In our adult forum class we had the privilege of having someone who teaches a class on “the inklings” (CS Lewis, J.R.R. Tolkein, Charles Williams, Owen Barfield) give us a brief introduction of C.S. Lewis. We read excerpts of his sermon “Weight of Glory.” To end the class she asked us to underline a sentence or phrase that spoke to us and without commentary or discussion we went around the room and read our sentence. Out of 18 people, 6 of us chose, “There are no ordinary people.” What a gift that is in thinking of ourselves. And how convicting it is when we think of it applying to others, even those we find irritating and even infuriating. There are no ordinary people. Lewis goes on to say, “You have never talked to a mere mortal.”
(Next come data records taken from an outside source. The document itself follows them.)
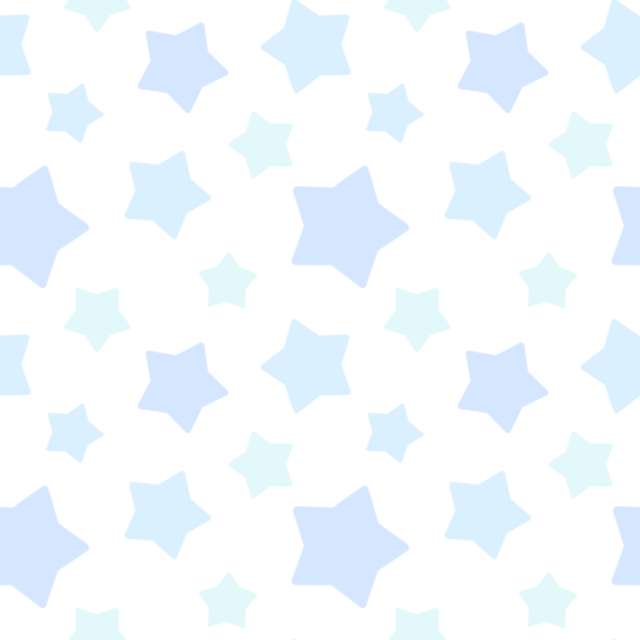
Reproduce this pattern procedurally as a three.js fragment shader.

```glsl
// Pastel five-pointed stars with soft rounded tips, scattered on white.
// One tile holds eight stars of three tints; each is a folded distance
// function whose offset wraps at the tile border, so the tiling is seamless.

varying vec2 vUv;

const float REPEATS = 2.0;      // tiles across and up
const int STAR_COUNT = 8;
const int PERIWINKLE_END = 2;   // stars before this index are periwinkle
const int SKY_END = 5;          // then sky blue, the rest mint
const float NOTCH = 0.61;       // notch radius relative to tip radius
const float ROUNDING = 0.065;   // tip rounding relative to star radius
const float SOFTNESS = 0.004;   // half width of the edge, in tiles
const float SECTOR = 1.2566371; // a fifth of a turn

const vec3 PAPER = vec3(1.0);
const vec3 PERIWINKLE = vec3(0.835, 0.9, 1.0);
const vec3 SKY = vec3(0.855, 0.94, 1.0);
const vec3 MINT = vec3(0.885, 0.973, 0.985);

// Signed distance to a rounded star, negative inside.
float starDistance(vec2 p, float radius, float turn) {
  // Fold all arms onto one half arm pointing along x.
  float angle = mod(atan(p.y, p.x) - turn + 0.5 * SECTOR, SECTOR) - 0.5 * SECTOR;
  vec2 q = length(p) * vec2(cos(angle), abs(sin(angle)));

  float rounding = ROUNDING * radius;
  float tipRadius = radius - rounding;
  vec2 tip = vec2(tipRadius, 0.0);
  vec2 notch = NOTCH * tipRadius * vec2(cos(0.5 * SECTOR), sin(0.5 * SECTOR));
  vec2 edge = notch - tip;
  vec2 w = q - tip;
  float d = length(w - edge * clamp(dot(w, edge) / dot(edge, edge), 0.0, 1.0));
  float side = edge.x * w.y - edge.y * w.x;
  return (side > 0.0 ? -d : d) - rounding;
}

vec3 starTint(int index) {
  if (index < PERIWINKLE_END) return PERIWINKLE;
  if (index < SKY_END) return SKY;
  return MINT;
}

void main() {
  // Layout of one tile: center x, center y, radius, turn in degrees.
  vec4 stars[STAR_COUNT];
  stars[0] = vec4(0.078, 0.292, 0.200, -1.0);
  stars[1] = vec4(0.565, 0.795, 0.150, -9.0);
  stars[2] = vec4(0.968, 0.857, 0.154, 37.5);
  stars[3] = vec4(0.515, 0.395, 0.145, -5.5);
  stars[4] = vec4(0.226, 0.647, 0.097, -2.5);
  stars[5] = vec4(0.824, 0.547, 0.110, 35.5);
  stars[6] = vec4(0.711, 0.117, 0.095, 15.5);
  stars[7] = vec4(0.304, 0.010, 0.110, 54.0);

  vec2 tile = vUv * REPEATS;
  vec3 color = PAPER;
  for (int i = 0; i < STAR_COUNT; i++) {
    vec4 star = stars[i];
    // Offset to the nearest copy of this star.
    vec2 offset = fract(tile - star.xy + 0.5) - 0.5;
    float d = starDistance(offset, star.z, radians(star.w));
    float cover = 1.0 - smoothstep(-SOFTNESS, SOFTNESS, d);
    color = mix(color, starTint(i), cover);
  }
  gl_FragColor = vec4(color, 1.0);
}
```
His words require reflection and concentration. Yet the simple sentence , there are no ordinary people spoke right to the heart of many of us. Nadia Boltz-Weber said, “my experience of God wanting to be known is much more in the person who is annoying me at the moment rather than in the sunset.” The raw messy encounters can lead us to God.

My denomination is in disarray. Many are leaving or disaffiliating. Churches are doing what they call a discernment process. Then they vote and if 2/3 vote to exit, that is what they will do. As I converse with those who are against welcoming LGBTQIA folks, if I could just remember, “there are no ordinary people.” Perhaps I will see them as someone in whom I disagree, and someone who is loved by God. If only they could see the LGBTQIA people as no mere mortal, but those who have the divinity of God within them because ALL are created in the image of God. Maybe someday. In the meantime, I will cling to the reminder that God is trying to connect to me through this anything but ordinary person. Pray for our denomination. God’s love shines through even in spite of our divisions.

Someone responded when asked,

“Why did God harden Pharoah’s heart in the Bible?”
“The only way for a hard heart to change is to let it harden until it breaks.”

Hear the words of Leonard Cohen in his song called: “Anthem”

“Ring the bells that still can ring
Forget your perfect offering
There is a crack, a crack in everything
That’s how the light gets in”

We long to offer God our flawless gifts. Let us instead offer God our brokenness, admitting where we have failed, those cracks allow the light to shine.